Saved entries
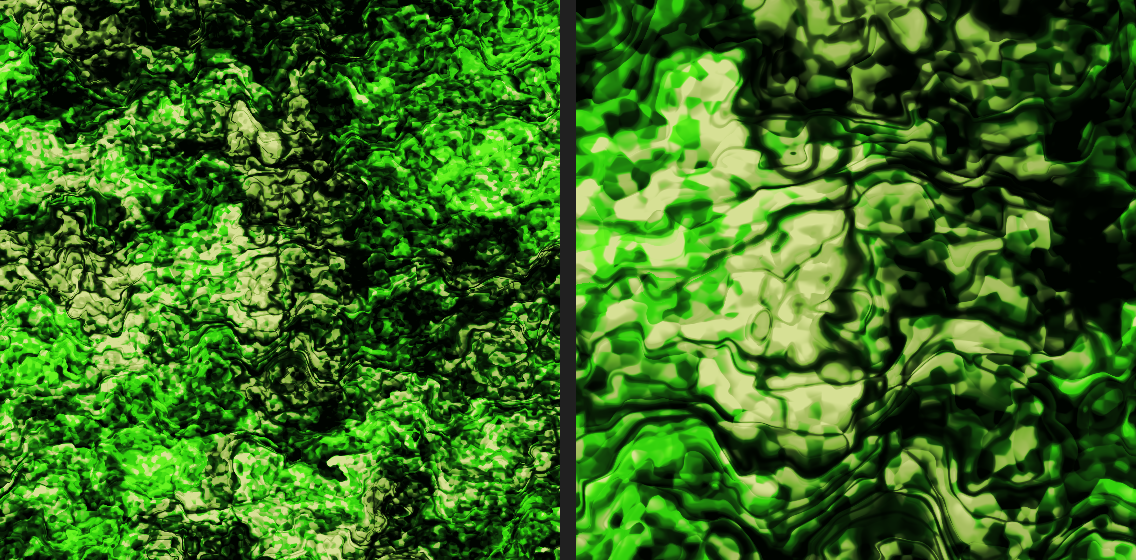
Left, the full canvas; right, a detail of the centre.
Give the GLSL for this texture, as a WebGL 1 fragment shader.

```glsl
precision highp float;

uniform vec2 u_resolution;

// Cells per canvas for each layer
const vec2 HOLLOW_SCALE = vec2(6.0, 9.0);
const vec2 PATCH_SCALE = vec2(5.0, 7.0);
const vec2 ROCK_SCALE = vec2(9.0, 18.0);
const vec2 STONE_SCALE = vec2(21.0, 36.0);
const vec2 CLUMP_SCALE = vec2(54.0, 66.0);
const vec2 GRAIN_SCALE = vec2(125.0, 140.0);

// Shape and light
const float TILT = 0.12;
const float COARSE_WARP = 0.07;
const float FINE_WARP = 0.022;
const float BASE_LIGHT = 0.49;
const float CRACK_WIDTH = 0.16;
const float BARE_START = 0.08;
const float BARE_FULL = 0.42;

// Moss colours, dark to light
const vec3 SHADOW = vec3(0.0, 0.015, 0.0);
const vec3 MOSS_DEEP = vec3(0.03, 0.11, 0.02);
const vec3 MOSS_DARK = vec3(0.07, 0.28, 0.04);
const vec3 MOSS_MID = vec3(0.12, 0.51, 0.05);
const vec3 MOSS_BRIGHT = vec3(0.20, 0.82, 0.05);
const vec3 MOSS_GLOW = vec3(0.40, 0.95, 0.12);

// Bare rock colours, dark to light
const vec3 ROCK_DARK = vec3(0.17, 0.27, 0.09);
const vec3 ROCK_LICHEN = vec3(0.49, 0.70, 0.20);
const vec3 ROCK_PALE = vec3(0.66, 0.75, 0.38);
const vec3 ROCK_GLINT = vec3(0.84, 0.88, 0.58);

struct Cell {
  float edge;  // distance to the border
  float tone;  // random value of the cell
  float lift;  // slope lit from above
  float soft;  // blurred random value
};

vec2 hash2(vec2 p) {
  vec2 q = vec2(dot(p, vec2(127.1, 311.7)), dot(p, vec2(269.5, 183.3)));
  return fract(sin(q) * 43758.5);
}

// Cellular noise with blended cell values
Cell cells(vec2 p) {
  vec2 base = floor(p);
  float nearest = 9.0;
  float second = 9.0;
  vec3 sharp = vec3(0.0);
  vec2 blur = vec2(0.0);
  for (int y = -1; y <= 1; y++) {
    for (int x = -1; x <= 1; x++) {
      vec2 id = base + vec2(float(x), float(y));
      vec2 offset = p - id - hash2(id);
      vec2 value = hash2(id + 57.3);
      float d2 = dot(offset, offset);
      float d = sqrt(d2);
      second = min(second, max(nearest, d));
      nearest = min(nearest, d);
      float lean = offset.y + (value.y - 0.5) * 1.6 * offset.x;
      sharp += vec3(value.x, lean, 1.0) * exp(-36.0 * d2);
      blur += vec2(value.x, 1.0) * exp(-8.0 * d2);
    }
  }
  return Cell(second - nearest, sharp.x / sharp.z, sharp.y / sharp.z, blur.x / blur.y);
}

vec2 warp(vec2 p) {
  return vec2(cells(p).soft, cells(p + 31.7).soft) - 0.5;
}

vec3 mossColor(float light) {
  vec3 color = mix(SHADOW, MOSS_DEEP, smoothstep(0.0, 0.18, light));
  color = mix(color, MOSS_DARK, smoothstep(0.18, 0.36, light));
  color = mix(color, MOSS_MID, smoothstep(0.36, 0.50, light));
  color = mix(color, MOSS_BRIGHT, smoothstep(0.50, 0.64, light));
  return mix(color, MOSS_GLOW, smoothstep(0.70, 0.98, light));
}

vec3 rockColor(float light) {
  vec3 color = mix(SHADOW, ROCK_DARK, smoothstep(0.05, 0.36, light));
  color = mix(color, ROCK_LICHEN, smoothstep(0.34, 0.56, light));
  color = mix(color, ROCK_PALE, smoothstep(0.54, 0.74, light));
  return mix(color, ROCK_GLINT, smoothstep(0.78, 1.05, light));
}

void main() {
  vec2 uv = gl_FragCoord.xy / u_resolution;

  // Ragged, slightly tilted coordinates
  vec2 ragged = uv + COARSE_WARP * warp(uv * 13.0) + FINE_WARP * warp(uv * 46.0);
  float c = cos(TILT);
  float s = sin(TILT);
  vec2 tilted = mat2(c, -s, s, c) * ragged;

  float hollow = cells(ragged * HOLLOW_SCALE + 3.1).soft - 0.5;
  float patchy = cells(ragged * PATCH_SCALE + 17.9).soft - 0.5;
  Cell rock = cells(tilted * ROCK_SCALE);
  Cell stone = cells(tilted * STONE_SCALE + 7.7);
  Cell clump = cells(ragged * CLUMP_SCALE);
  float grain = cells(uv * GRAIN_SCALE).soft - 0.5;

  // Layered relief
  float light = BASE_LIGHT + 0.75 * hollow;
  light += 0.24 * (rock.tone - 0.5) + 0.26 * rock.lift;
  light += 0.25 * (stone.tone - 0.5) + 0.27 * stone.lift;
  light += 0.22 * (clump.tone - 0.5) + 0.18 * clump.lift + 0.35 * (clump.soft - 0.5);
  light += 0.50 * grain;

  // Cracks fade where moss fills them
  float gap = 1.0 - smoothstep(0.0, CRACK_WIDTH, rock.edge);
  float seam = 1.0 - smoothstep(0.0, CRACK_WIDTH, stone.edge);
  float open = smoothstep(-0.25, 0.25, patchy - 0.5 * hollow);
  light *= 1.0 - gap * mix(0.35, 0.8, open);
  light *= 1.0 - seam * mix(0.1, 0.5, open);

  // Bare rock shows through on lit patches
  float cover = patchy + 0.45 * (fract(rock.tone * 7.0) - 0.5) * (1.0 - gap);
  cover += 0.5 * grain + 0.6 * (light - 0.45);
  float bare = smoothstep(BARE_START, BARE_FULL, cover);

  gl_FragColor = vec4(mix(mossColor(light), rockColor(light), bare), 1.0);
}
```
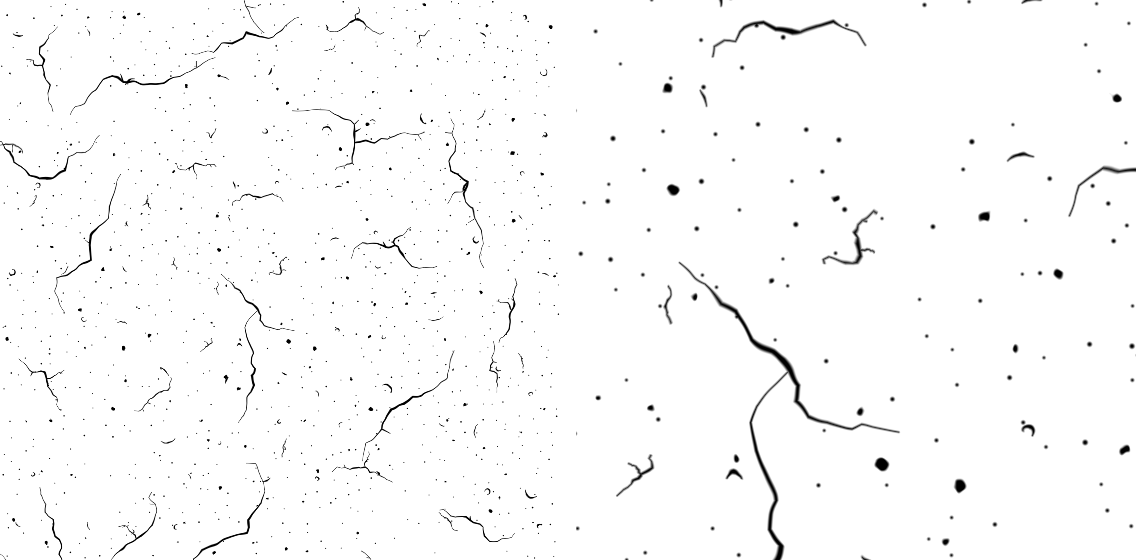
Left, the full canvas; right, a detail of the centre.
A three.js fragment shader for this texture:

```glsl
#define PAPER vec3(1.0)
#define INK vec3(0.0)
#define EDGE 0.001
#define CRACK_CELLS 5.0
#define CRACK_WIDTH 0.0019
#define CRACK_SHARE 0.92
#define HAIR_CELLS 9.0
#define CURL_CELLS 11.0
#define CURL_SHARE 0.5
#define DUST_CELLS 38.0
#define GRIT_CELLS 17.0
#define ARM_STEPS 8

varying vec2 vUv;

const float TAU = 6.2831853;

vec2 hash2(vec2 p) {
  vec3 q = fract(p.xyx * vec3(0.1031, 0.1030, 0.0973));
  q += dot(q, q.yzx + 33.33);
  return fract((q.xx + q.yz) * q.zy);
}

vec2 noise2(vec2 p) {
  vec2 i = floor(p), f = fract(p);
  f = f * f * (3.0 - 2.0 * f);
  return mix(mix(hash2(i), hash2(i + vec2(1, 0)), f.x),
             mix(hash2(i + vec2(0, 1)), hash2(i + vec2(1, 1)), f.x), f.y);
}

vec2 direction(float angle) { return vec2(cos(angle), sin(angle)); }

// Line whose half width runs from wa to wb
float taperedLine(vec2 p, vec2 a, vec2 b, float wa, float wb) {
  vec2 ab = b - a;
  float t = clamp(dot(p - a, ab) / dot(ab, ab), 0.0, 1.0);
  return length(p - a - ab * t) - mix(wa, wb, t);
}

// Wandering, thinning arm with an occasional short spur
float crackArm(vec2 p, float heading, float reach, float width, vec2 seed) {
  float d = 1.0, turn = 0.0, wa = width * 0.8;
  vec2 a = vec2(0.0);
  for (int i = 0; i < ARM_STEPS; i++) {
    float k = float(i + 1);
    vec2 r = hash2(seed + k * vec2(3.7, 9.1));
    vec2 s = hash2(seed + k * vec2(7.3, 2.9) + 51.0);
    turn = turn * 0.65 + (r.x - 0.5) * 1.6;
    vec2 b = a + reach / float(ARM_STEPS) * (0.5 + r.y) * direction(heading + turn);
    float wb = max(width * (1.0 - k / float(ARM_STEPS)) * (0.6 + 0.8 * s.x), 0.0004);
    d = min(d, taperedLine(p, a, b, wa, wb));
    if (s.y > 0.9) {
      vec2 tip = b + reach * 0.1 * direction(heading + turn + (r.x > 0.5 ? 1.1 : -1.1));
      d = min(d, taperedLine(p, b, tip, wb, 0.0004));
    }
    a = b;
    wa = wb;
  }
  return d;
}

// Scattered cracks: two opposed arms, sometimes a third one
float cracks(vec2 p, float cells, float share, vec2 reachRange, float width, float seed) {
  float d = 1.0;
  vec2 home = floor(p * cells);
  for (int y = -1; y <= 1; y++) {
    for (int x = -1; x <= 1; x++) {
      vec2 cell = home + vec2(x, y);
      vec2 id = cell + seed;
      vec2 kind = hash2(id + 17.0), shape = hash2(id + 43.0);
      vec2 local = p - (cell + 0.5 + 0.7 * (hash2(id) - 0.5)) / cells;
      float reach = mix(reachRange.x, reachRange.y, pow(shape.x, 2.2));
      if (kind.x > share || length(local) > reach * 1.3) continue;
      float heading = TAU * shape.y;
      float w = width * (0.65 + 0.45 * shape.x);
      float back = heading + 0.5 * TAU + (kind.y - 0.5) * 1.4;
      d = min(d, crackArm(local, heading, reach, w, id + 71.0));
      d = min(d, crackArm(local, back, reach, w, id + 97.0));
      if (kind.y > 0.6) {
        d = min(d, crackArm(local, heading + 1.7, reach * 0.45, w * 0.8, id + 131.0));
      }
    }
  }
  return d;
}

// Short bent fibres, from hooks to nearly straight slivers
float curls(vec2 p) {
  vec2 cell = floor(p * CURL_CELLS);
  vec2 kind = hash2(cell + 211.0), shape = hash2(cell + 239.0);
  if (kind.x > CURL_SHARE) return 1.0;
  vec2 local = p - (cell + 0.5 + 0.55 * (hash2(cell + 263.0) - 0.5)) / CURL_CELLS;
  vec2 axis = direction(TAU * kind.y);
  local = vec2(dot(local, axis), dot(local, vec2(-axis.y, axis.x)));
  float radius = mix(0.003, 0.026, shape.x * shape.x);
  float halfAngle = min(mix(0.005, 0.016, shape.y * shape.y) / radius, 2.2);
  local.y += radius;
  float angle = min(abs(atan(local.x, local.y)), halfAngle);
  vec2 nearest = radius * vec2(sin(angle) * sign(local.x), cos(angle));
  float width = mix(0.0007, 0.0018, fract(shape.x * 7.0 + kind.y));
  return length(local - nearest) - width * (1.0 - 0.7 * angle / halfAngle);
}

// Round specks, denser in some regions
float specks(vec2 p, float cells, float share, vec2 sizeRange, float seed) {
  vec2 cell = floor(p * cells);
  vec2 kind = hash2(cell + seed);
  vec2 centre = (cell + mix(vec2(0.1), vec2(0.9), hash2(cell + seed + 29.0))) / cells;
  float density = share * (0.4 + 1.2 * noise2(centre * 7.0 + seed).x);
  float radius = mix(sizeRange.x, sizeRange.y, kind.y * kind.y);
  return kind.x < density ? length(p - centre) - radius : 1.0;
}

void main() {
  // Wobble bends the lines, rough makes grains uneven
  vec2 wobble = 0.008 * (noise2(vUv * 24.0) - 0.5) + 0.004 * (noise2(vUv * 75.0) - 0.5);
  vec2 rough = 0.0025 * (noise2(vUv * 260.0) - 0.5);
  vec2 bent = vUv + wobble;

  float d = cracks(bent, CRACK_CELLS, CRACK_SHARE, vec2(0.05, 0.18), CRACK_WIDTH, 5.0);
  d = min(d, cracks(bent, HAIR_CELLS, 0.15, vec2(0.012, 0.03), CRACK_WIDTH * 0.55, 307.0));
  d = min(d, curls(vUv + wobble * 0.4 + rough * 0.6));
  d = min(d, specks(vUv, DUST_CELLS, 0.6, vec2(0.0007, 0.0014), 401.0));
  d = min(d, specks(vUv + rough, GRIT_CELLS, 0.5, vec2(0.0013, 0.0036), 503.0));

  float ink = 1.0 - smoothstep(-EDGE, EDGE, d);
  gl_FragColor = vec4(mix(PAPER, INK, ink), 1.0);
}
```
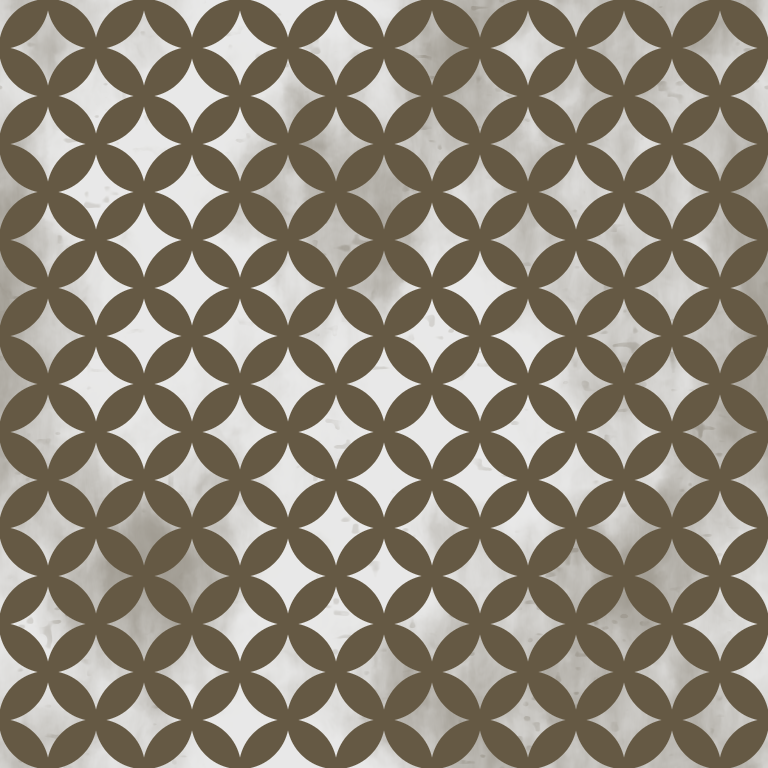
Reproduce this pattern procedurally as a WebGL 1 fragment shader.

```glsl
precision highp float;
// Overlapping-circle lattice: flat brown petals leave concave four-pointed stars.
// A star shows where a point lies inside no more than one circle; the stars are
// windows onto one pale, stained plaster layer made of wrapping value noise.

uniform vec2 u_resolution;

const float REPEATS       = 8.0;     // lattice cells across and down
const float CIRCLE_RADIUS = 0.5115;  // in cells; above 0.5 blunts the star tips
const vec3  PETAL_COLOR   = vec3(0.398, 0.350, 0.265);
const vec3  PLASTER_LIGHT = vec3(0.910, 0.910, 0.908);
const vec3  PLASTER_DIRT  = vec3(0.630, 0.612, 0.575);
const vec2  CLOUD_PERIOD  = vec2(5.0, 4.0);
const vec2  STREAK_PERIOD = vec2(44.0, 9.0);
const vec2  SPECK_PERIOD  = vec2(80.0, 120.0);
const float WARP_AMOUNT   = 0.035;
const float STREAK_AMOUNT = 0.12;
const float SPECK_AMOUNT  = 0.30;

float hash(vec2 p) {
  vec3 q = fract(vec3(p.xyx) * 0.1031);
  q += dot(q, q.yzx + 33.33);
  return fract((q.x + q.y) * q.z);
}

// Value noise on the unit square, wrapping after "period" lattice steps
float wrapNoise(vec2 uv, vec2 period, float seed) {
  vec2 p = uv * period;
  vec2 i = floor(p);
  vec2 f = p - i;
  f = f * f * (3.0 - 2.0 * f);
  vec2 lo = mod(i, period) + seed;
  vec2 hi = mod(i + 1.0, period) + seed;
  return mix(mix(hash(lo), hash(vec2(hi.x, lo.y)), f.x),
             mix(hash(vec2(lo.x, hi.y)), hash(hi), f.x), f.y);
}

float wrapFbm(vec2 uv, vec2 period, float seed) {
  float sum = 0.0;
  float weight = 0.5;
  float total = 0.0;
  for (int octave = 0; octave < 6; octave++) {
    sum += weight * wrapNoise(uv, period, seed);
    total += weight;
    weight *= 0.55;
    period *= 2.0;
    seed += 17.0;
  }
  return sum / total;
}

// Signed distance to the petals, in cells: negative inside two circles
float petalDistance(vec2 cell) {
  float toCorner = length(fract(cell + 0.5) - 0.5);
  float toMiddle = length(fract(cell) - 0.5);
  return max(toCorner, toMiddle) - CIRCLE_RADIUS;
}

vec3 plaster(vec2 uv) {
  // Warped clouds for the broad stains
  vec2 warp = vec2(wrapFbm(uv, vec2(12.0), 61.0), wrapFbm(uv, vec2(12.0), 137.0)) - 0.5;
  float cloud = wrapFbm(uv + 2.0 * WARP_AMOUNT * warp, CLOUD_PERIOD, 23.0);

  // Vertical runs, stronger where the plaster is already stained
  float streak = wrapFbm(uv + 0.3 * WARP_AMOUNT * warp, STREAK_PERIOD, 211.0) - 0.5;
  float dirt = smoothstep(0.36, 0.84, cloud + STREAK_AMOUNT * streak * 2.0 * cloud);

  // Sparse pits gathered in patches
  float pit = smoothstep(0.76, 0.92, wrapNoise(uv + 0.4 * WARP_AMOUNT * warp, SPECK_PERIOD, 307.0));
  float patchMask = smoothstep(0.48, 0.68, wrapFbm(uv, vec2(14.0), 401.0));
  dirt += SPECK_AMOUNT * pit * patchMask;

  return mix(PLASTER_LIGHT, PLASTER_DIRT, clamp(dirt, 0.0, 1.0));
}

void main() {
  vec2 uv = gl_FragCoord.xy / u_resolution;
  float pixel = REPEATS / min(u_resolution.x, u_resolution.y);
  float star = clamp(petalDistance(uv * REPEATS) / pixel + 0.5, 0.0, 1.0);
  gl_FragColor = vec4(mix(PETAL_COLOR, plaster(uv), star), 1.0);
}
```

§ **WORK REQUIRED**
Across the records above, how many lines hold the string "specks"? The number alone will do.

§ **RESPONSE**
4